(Stored dataset items)
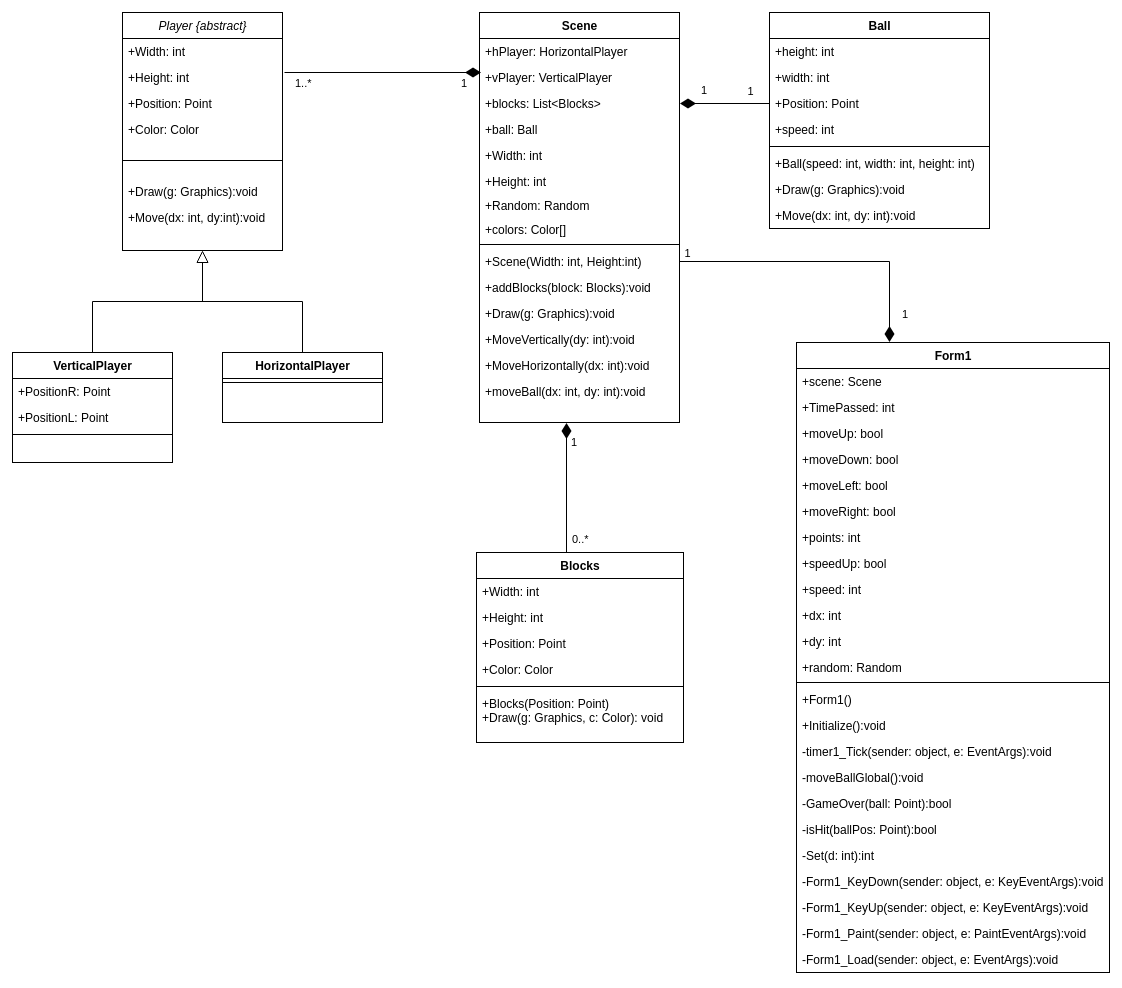
<!DOCTYPE html>
<html lang="en">
<head>
<meta charset="utf-8">
<title>Class diagram</title>
<style>
:root { --ink: #000; --paper: #fff; --row: 26px; }
* { box-sizing: border-box; margin: 0; padding: 0; }
html, body { width: 1122px; height: 988px; overflow: hidden; background: var(--paper); }
.diagram { position: relative; width: 1122px; height: 988px; overflow: hidden; color: var(--ink); font: 12px "Liberation Sans", Arial, sans-serif; }
.class { position: absolute; display: flex; flex-direction: column; border: 1px solid var(--ink); background: var(--paper); }
.class h2 { flex: none; height: var(--row); border-bottom: 1px solid var(--ink); font-size: 12px; line-height: var(--row); text-align: center; }
.class .abstract { font-weight: normal; font-style: italic; }
.class ul { flex: none; padding-left: 5px; list-style: none; line-height: var(--row); white-space: nowrap; }
.attributes { border-bottom: 1px solid var(--ink); }
.class .methods { padding-top: 4px; }

#player { left: 122px; top: 12px; width: 161px; height: 239px; }
#player .attributes { height: 122px; }
#player .methods { padding-top: 18px; }
#scene { left: 479px; top: 12px; width: 201px; height: 411px; }
#scene .attributes { height: 206px; }
#scene .tight { line-height: 24px; position: relative; top: -1px; }
#ball { left: 769px; top: 12px; width: 221px; height: 217px; }
#ball .attributes { height: 108px; }
#vertical-player { left: 12px; top: 352px; width: 161px; height: 111px; }
#vertical-player .attributes { height: 56px; }
#horizontal-player { left: 222px; top: 352px; width: 161px; height: 71px; }
#horizontal-player .attributes { height: 4px; }
#blocks { left: 476px; top: 552px; width: 208px; height: 191px; }
#blocks .attributes { height: 108px; }
#blocks .methods { padding-top: 10px; line-height: 14px; }
#form1 { left: 796px; top: 342px; width: 314px; height: 631px; }
#form1 .attributes { height: 314px; }

.relations { position: absolute; left: 0; top: 0; }
.relations .line { fill: none; stroke: var(--ink); }
.relations .inherit { fill: var(--paper); stroke: var(--ink); }
.relations text { font-size: 11px; fill: var(--ink); }
</style>
</head>
<body>
<main class="diagram">
  <section class="class" id="player">
    <h2 class="abstract">Player {abstract}</h2>
    <ul class="attributes">
      <li>+Width: int</li>
      <li>+Height: int</li>
      <li>+Position: Point</li>
      <li>+Color: Color</li>
    </ul>
    <ul class="methods">
      <li>+Draw(g: Graphics):void</li>
      <li>+Move(dx: int, dy:int):void</li>
    </ul>
  </section>

  <section class="class" id="scene">
    <h2>Scene</h2>
    <ul class="attributes">
      <li>+hPlayer: HorizontalPlayer</li>
      <li>+vPlayer: VerticalPlayer</li>
      <li>+blocks: List&lt;Blocks&gt;</li>
      <li>+ball: Ball</li>
      <li>+Width: int</li>
      <li>+Height: int</li>
      <li class="tight">+Random: Random</li>
      <li class="tight">+colors: Color[]</li>
    </ul>
    <ul class="methods">
      <li>+Scene(Width: int, Height:int)</li>
      <li>+addBlocks(block: Blocks):void</li>
      <li>+Draw(g: Graphics):void</li>
      <li>+MoveVertically(dy: int):void</li>
      <li>+MoveHorizontally(dx: int):void</li>
      <li>+moveBall(dx: int, dy: int):void</li>
    </ul>
  </section>

  <section class="class" id="ball">
    <h2>Ball</h2>
    <ul class="attributes">
      <li>+height: int</li>
      <li>+width: int</li>
      <li>+Position: Point</li>
      <li>+speed: int</li>
    </ul>
    <ul class="methods">
      <li>+Ball(speed: int, width: int, height: int)</li>
      <li>+Draw(g: Graphics):void</li>
      <li>+Move(dx: int, dy: int):void</li>
    </ul>
  </section>

  <section class="class" id="vertical-player">
    <h2>VerticalPlayer</h2>
    <ul class="attributes">
      <li>+PositionR: Point</li>
      <li>+PositionL: Point</li>
    </ul>
  </section>

  <section class="class" id="horizontal-player">
    <h2>HorizontalPlayer</h2>
    <ul class="attributes"></ul>
  </section>

  <section class="class" id="blocks">
    <h2>Blocks</h2>
    <ul class="attributes">
      <li>+Width: int</li>
      <li>+Height: int</li>
      <li>+Position: Point</li>
      <li>+Color: Color</li>
    </ul>
    <ul class="methods">
      <li>+Blocks(Position: Point)</li>
      <li>+Draw(g: Graphics, c: Color): void</li>
    </ul>
  </section>

  <section class="class" id="form1">
    <h2>Form1</h2>
    <ul class="attributes">
      <li>+scene: Scene</li>
      <li>+TimePassed: int</li>
      <li>+moveUp: bool</li>
      <li>+moveDown: bool</li>
      <li>+moveLeft: bool</li>
      <li>+moveRight: bool</li>
      <li>+points: int</li>
      <li>+speedUp: bool</li>
      <li>+speed: int</li>
      <li>+dx: int</li>
      <li>+dy: int</li>
      <li>+random: Random</li>
    </ul>
    <ul class="methods">
      <li>+Form1()</li>
      <li>+Initialize():void</li>
      <li>-timer1_Tick(sender: object, e: EventArgs):void</li>
      <li>-moveBallGlobal():void</li>
      <li>-GameOver(ball: Point):bool</li>
      <li>-isHit(ballPos: Point):bool</li>
      <li>-Set(d: int):int</li>
      <li>-Form1_KeyDown(sender: object, e: KeyEventArgs):void</li>
      <li>-Form1_KeyUp(sender: object, e: KeyEventArgs):void</li>
      <li>-Form1_Paint(sender: object, e: PaintEventArgs):void</li>
      <li>-Form1_Load(sender: object, e: EventArgs):void</li>
    </ul>
  </section>

  <svg class="relations" width="1122" height="988" viewBox="0 0 1122 988">
    <defs>
      <polygon id="diamond-across" points="-8,0 0,-5 8,0 0,5"/>
      <polygon id="diamond-down" points="0,-8 5,0 0,8 -5,0"/>
    </defs>
    <g class="line">
      <polyline points="284.5,72.5 473,72.5"/>
      <polyline points="688,103.5 769,103.5"/>
      <polyline points="680,261.5 889.5,261.5 889.5,334"/>
      <polyline points="566.5,431 566.5,552"/>
      <polyline points="92.5,352 92.5,301.5 302.5,301.5 302.5,352"/>
      <polyline points="202.5,301 202.5,262"/>
    </g>
    <polygon class="inherit" points="202.5,251.5 208,262.5 197,262.5"/>
    <use href="#diamond-across" x="473" y="72.5"/>
    <use href="#diamond-across" x="688" y="103.5"/>
    <use href="#diamond-down" x="889.5" y="334"/>
    <use href="#diamond-down" x="566.5" y="431"/>
    <text x="295" y="87">1..*</text>
    <text x="461" y="87">1</text>
    <text x="701" y="94">1</text>
    <text x="747.5" y="95">1</text>
    <text x="684.5" y="257">1</text>
    <text x="902" y="318">1</text>
    <text x="571" y="446">1</text>
    <text x="572" y="543">0..*</text>
  </svg>
</main>
</body>
</html>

## ABOUT THIS EXERCISE:
Only lines that contain the string "polyline" count; pick each one out of the records and copy it.

## OUTPUT BELOW:
      <polyline points="284.5,72.5 473,72.5"/>
      <polyline points="688,103.5 769,103.5"/>
      <polyline points="680,261.5 889.5,261.5 889.5,334"/>
      <polyline points="566.5,431 566.5,552"/>
      <polyline points="92.5,352 92.5,301.5 302.5,301.5 302.5,352"/>
      <polyline points="202.5,301 202.5,262"/>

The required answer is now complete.